Special Issue: Remembering Katrina, Looking Ahead
The seventh anniversary of Hurricane Katrina presents an opportunity to reflect on the progress the U.S. has made in disaster preparedness. While we have taken tremendous strides in our collective readiness, more work must be done to strengthen the capacity of communities to effectively respond to and recover from disasters.
New momentum in “community resilience” offers a way to engage diverse stakeholders in coordinated efforts. This special issue of Focus on Community Resilience features insights, research, and tools that can help us better respond to, prepare for, and recover from the disasters that affect us all.
In this episode, Admiral Thad Allen discusses the critical questions confronting the field of community resilience, including where we should focus our research and analysis.
RAND researchers supported the development of Louisiana's draft 2012 master plan to guide state investment in coastal protection. This includes a new hurricane flood risk model to assess strategies to reduce flood damage and a planning framework and decision support tool that compares risks associated with various land-building projects.
Since Hurricane Katrina touched down in New Orleans seven years ago, RAND and our colleagues have examined the lessons learned from the storm.
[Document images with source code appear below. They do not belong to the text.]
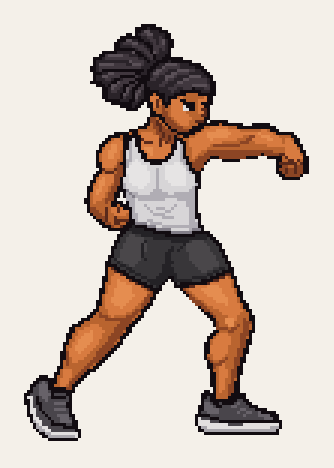
<!DOCTYPE html>
<html lang="en">
<head>
<meta charset="utf-8">
<title>Pixel boxer</title>
<style>
:root{--paper:#f4f0e9;--ink:#120c11;--skin:#b9642f;--skin-light:#d87b40;--skin-glow:#e58d50;--skin-shade:#8c4524;--skin-deep:#5a2a1b;--hair:#2a2329;--hair-mid:#40373e;--hair-light:#5a5057;--top:#d7d5d7;--top-light:#e6e4e4;--top-shade:#b0adb4;--top-deep:#827e88;--shorts:#383639;--shorts-light:#4a474a;--shorts-dark:#242226;--shoe:#49454b;--shoe-light:#676269;--sole:#e2dfdf;--sole-shade:#aaa7ad}
html,body{margin:0;height:100%;overflow:hidden;background:var(--paper)}
svg{display:block;width:334px;height:468px}
.outlined{stroke:var(--ink);stroke-width:4.4;stroke-linejoin:round}
.skin{fill:var(--skin)}.skin-light{fill:var(--skin-light)}.skin-glow{fill:var(--skin-glow)}.skin-shade{fill:var(--skin-shade)}.skin-deep{fill:var(--skin-deep)}
.hair{fill:var(--hair)}.top{fill:var(--top)}.top-light{fill:var(--top-light)}.top-shade{fill:var(--top-shade)}
.shorts{fill:var(--shorts)}.shorts-light{fill:var(--shorts-light)}.shorts-dark{fill:var(--shorts-dark)}
.shoe{fill:var(--shoe)}.shoe-light{fill:var(--shoe-light)}.sole{fill:var(--sole)}.sole-shade{fill:var(--sole-shade)}
.ink{fill:var(--ink)}
.line{fill:none;stroke-width:3}
.line-ink{stroke:var(--ink)}.line-deep{stroke:var(--skin-deep)}.line-shade{stroke:var(--skin-shade)}
.line-hair{stroke:var(--hair-light)}.line-mid{stroke:var(--hair-mid);stroke-width:5}
.line-fold{stroke:var(--top-shade)}.line-hem{stroke:var(--top-deep)}.line-lace{stroke:var(--shoe-light)}.line-short{stroke:var(--shorts-dark)}
</style>
</head>
<body>
<svg viewBox="0 0 334 468" role="img" aria-label="Pixel art woman in a white tank top and dark shorts throwing a punch">
<defs>
<filter id="pixels" filterUnits="userSpaceOnUse" x="0" y="0" width="334" height="468" color-interpolation-filters="sRGB">
<feFlood x="1" y="1" width="1" height="1" flood-color="#000"/>
<feComposite x="0" y="0" width="3" height="3"/>
<feTile result="grid"/>
<feComposite in="SourceGraphic" in2="grid" operator="in"/>
<feMorphology operator="dilate" radius="1"/>
</filter>
</defs>
<rect width="334" height="468" fill="var(--paper)"/>
<g id="boxer" filter="url(#pixels)" shape-rendering="crispEdges">

<g id="front-leg">
<path class="skin outlined" d="M176 282L195 302L213 318L218 328L208 341L206 357L212 370L215 400H234L240 370L248 345L254 325L250 312L242 300L230 266Z"/>
<path class="skin-light" d="M184 286L213 278L228 276L236 296L242 310L236 320L224 314L206 304Z"/>
<path class="skin-glow" d="M200 290L216 283L226 296L230 306L218 302Z"/>
<path class="skin-shade" d="M182 287L198 300L214 314L220 327L214 334L217 322L209 313L192 302Z"/>
<path class="skin-shade" d="M244 318L251 322L246 343L238 368L232 395H227L233 366L240 342Z"/>
<path class="skin-light" d="M214 340L222 333L231 336L229 350L221 362L214 361L210 350Z"/>
<path class="skin-light" d="M218 368L226 360L227 376L223 392H219Z"/>
<path class="skin-glow" d="M224 316L234 319L234 327L225 325Z"/>
<path class="line line-shade" d="M219 328L231 331L240 325M209 358L215 366L229 358"/>
<path class="line line-deep" d="M178 287L205 284L230 274"/>
</g>

<g id="rear-leg">
<path class="skin outlined" d="M109 260L104 284L99 303L94 314L73 328L65 345L62 362L53 384L51 396H69L78 382L98 365L118 345L135 322L150 305L160 286Z"/>
<path class="skin-light" d="M114 270L138 284L147 294L138 306L126 314L110 317L104 304Z"/>
<path class="skin-glow" d="M118 280L132 286L134 297L121 308L110 303Z"/>
<path class="skin-light" d="M80 330L96 323L105 331L97 346L81 360L71 365L70 348Z"/>
<path class="skin-glow" d="M82 335L92 331L92 342L78 354L75 347Z"/>
<path class="skin-light" d="M65 367L74 371L66 386L58 390Z"/>
<path class="skin-shade" d="M156 293L147 304L132 321L115 344L96 363L76 380L69 393H64L72 378L92 359L109 338L121 320L140 308L149 292Z"/>
<path class="line line-shade" d="M98 314L111 320L124 318M67 352L69 366"/>
<path class="line line-deep" d="M112 268L132 280L156 293"/>
</g>

<g id="rear-shoe">
<path class="shoe outlined" d="M42 377L31 389L27 396L28 410L35 427L50 439L76 440L79 433L74 420L69 407L71 396L63 390L53 390L50 379Z"/>
<path class="sole" d="M28 395L32 397L35 411L42 424L54 432L78 432L76 439L51 438L37 427L30 411Z"/>
<path class="sole-shade" d="M29 408L36 423L51 434L76 435V439H50L36 427Z"/>
<path class="shoe-light" d="M40 383L46 382L50 394L46 402L38 394ZM58 415L67 414L73 424L62 423Z"/>
<path class="line line-ink" d="M50 388L53 397L66 399M36 396L42 411L54 424L75 428"/>
<path class="line line-lace" d="M53 402L65 403M53 408L66 409"/>
</g>

<g id="front-shoe">
<path class="shoe outlined" d="M205 392L202 404L198 418L199 429L207 433H276L280 425L275 415L251 406L243 396L236 392L228 400L215 402L211 394Z"/>
<path class="sole" d="M199 418L210 422L232 425L253 424L279 423L277 432H205L199 427Z"/>
<path class="sole-shade" d="M199 425L214 429L242 429L279 427L276 432H206Z"/>
<path class="shoe-light" d="M206 400L212 407L222 410L216 416L204 412ZM257 411L270 415L274 420L260 418Z"/>
<path class="line line-ink" d="M211 400L218 406L232 403L238 396M201 415L224 421L250 420L276 420"/>
<path class="line line-lace" d="M230 409L240 403M236 413L246 408M242 416L252 411"/>
</g>

<g id="shorts">
<path class="shorts outlined" d="M133 221L122 232L115 245L109 263L130 277L156 291L163 281L171 275L177 286L205 282L231 269L222 250L212 236L202 231L165 232Z"/>
<path class="shorts-light" d="M130 234L148 240L145 254L134 268L118 260L123 246ZM184 243L203 240L215 255L220 266L202 273L190 260Z"/>
<path class="shorts-dark" d="M134 223L164 232L203 233L210 238L180 243L149 238L129 231ZM166 251L173 261L170 276L158 287L151 284L162 270Z"/>
<path class="line line-short" d="M145 240L141 255L148 262M172 246L169 260L173 273L178 282M184 244L178 252M113 259L134 272L157 285M180 281L207 276L226 267"/>
</g>

<g id="punching-arm">
<path class="skin outlined" d="M178 140L190 134L205 125L220 122L245 127L268 126L280 133L290 133L298 142L306 158V171L299 177L285 178L278 171L280 158L263 154L245 158L225 159L211 156L203 166L196 179L184 160Z"/>
<path class="skin-light" d="M188 140L207 128L222 126L239 130L249 134L235 141L216 143L203 150L193 159Z"/>
<path class="skin-glow" d="M204 134L220 129L234 132L226 137L211 140Z"/>
<path class="skin-light" d="M244 132L267 130L280 137L285 147L270 146L254 142Z"/>
<path class="skin-glow" d="M256 133L268 134L274 140L262 139Z"/>
<path class="skin-shade" d="M196 160L210 150L228 151L245 150L263 149L279 153L280 158L263 154L245 158L225 159L211 156L203 166L196 177L191 166Z"/>
<path class="line line-shade" d="M214 146L233 147L248 141L254 135M183 143L188 156L196 170"/>
<path class="skin-light" d="M284 138L291 138L297 147L303 160L295 161L284 157Z"/>
<path class="skin-shade" d="M281 164L291 168L304 164V170L298 176L286 176L280 170Z"/>
<path class="line line-deep" d="M280 153L290 160L287 165L279 163M290 160L296 166V174M297 160L303 164M286 167L288 175"/>
</g>

<g id="chest">
<path class="skin" d="M121 134L148 126L150 108L178 126L184 136L190 145L194 172L170 182L126 174Z"/>
<path class="skin-light" d="M139 135L150 130L164 141L173 140L171 154L155 162L142 154Z"/>
<path class="skin-shade" d="M150 110L158 122L170 130L181 134L172 144L162 139L152 127Z"/>
<path class="line line-deep" d="M157 119L163 135L159 146M172 134L166 145M142 140L154 144"/>
<path class="skin-glow" d="M145 146L153 147L152 155L145 151Z"/>
<path class="line line-ink" d="M120 134L136 130L148 125L151 112"/>
</g>

<g id="tank-top">
<path class="top outlined" d="M129 137L137 134L139 149L146 159L156 163L167 160L173 152L176 138L182 140L184 155L193 170L199 180L196 196L197 213L202 231L185 236L162 233L135 224L133 210L126 195L120 182L123 160Z"/>
<path class="top-light" d="M126 166L137 160L148 168L151 181L143 189L130 184ZM166 166L178 162L187 172L187 184L175 187L165 180Z"/>
<path class="top-shade" d="M122 181L130 192L147 195L158 188L170 194L188 192L197 182L194 198L194 214L199 230L188 234L190 214L184 200L168 199L151 201L134 199L138 222L134 222Z"/>
<path class="line line-fold" d="M157 168V188M144 204L154 214L173 218M148 221L170 227L188 225M176 204L170 211L155 208M129 142L130 158L126 168M180 145L181 157L190 173"/>
<path class="line line-hem" d="M136 222L162 230L185 233L200 229M127 190L134 196"/>
</g>

<g id="guard-arm">
<path class="skin outlined" d="M127 133L112 136L103 143L97 157L100 170L91 184L87 202L91 213L104 225L111 230H124L131 222L130 209L119 203L113 204L117 196L122 180L124 160Z"/>
<path class="skin-light" d="M116 139L123 140L121 155L114 169L104 169L101 158L106 145Z"/>
<path class="skin-glow" d="M111 144L118 144L114 157L107 160Z"/>
<path class="skin-light" d="M101 174L112 173L114 180L107 191L101 201L92 204L92 190Z"/>
<path class="skin-glow" d="M101 178L107 179L102 190L96 195Z"/>
<path class="skin-shade" d="M121 158L122 174L117 190L112 201L104 205L109 194L115 180L116 168ZM89 204L98 211L108 220L114 227L106 225L92 213Z"/>
<path class="skin-light" d="M111 208L119 206L128 211L126 217L114 216Z"/>
<path class="line line-deep" d="M101 170L110 173L118 168M105 207L108 215L106 222M113 217L118 221L128 219M113 223L123 226M118 206L120 213"/>
</g>

<g id="head">
<path class="hair outlined" d="M118 42L128 36L136 38L138 29L148 26L157 28L166 33L171 41L170 52L167 59L157 64L148 76L145 98L139 107L131 110L126 105L118 104L105 98L106 88L101 85L93 82L96 74L93 70L95 60L105 53L116 53Z"/>
<path class="line line-mid" d="M125 42L140 47L155 58M143 32L154 41L158 55M160 35L164 51M106 58L125 56L145 65M100 69L118 65L140 70M104 79L121 73L139 75M111 93L122 82L139 78M123 99L128 89L141 81M135 103L138 92L143 84"/>
<path class="line line-hair" d="M125 40L137 43M145 31L154 36M161 38L165 45M109 56L122 54M100 65L114 63M102 77L115 72M111 89L119 81M124 96L128 87M136 99L139 90M131 50L146 58M150 46L156 55M128 62L141 66"/>
<path class="line line-ink" d="M117 48L136 51L150 62M137 37L150 46L155 60M98 73L118 69L144 72M107 86L122 77L142 74M119 101L126 85L143 77M131 106L134 90L144 80"/>
<path class="skin outlined" d="M150 93L156 87L190 86L212 91L211 101L207 109L208 114L205 122L197 127L190 133L181 134L171 128L163 118L155 115L150 106Z"/>
<path class="skin-light" d="M172 99L184 97L186 112L192 119L187 127L178 124L170 113ZM197 99L208 97L204 109L205 116L199 113Z"/>
<path class="skin-shade" d="M162 104L169 115L179 126L190 129L187 133L180 133L169 126L162 116Z"/>
<path class="skin-light" d="M151 96L158 95L161 103L157 110L152 105Z"/>
<path class="line line-deep" d="M155 98L158 102L156 107M203 108L207 114L201 115M194 122L203 121"/>
<path class="line line-ink" d="M180 100L189 104L196 105M201 104L209 101"/>
<path class="sole" d="M183 106H190V111H184Z"/>
<path class="ink" d="M187 105H194V112H188ZM203 105H207V109H203Z"/>
<path class="hair outlined" d="M146 82L149 71L157 63L169 59L186 61L201 67L210 76L214 87L212 96L202 94L193 90L180 94L171 98L166 106L162 96L155 91L147 95Z"/>
<path class="line line-mid" d="M152 81L166 68L181 66M160 87L176 74L194 70M170 91L186 80L206 80M184 88L197 84L209 88"/>
<path class="line line-hair" d="M154 75L165 66L177 64M165 79L178 72L190 71M176 85L189 78L202 77M192 85L206 84"/>
</g>
</g>
</svg>
</body>
</html>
These analyses have highlighted:
- the effects of disasters on schools and families
- gaps in the coordination and financing of disaster case management services
- the essential role of nongovernmental organizations in supporting disaster recovery.
The Transformation of a School System
Household Structure and Social Vulnerability: Lessons from Hurricane Katrina
Navigating the Road to Recovery
The Nongovernmental Sector in Disaster Resilience
The Role of Nongovernmental Organizations in Long-Term Human Recovery After Disaster
Tools & Resources
Increasingly, community leaders are being asked to develop local strategies for building resilience to disasters. These strategies must include government and nongovernment stakeholders who may be part of local emergency planning committees or related community planning teams. This roadmap outlines eight “levers” of resilience, or means of achieving community resilience:
Promote pre- and post-incident population health, including behavioral health
Ensure access to high-quality health, behavioral health, and social services
Ensure ongoing information to the public about preparedness, risks, and resources before, during, and after a disaster
Promote participatory decisionmaking in planning, response and recovery activities
Enable and support individuals and communities to assume responsibility for their preparedness
Develop strong partnerships within and between government and nongovernmental organizations
Collect, analyze, and utilize data on building community resilience
Leverage resources for multiple use and maximum effectiveness
Web-Based Training on Building Community Resilience
To provide more concrete information on planning elements and processes for building community resilience, RAND is developing a web-based training module that will introduce a 10-item community resilience planning checklist. RAND will release the final module this fall, 2012.
Frequently Asked Questions
Does community resilience require a lot of new resources or operational changes for my department / program?
There is great synergy among what government agencies, community businesses, and nonprofits already do to maintain the health and well-being of the population and what these organizations can do to support the ongoing resilience of a community to large-scale disasters.
A public health department can integrate tips about emergency preparedness into its existing community outreach programs (e.g., campaigns to increase vaccination uptake). A business already engaged in social entrepreneurism can use this model to create smart rebuilding plans after a disaster.
It is not always about doing more—it is about achieving greater alignment.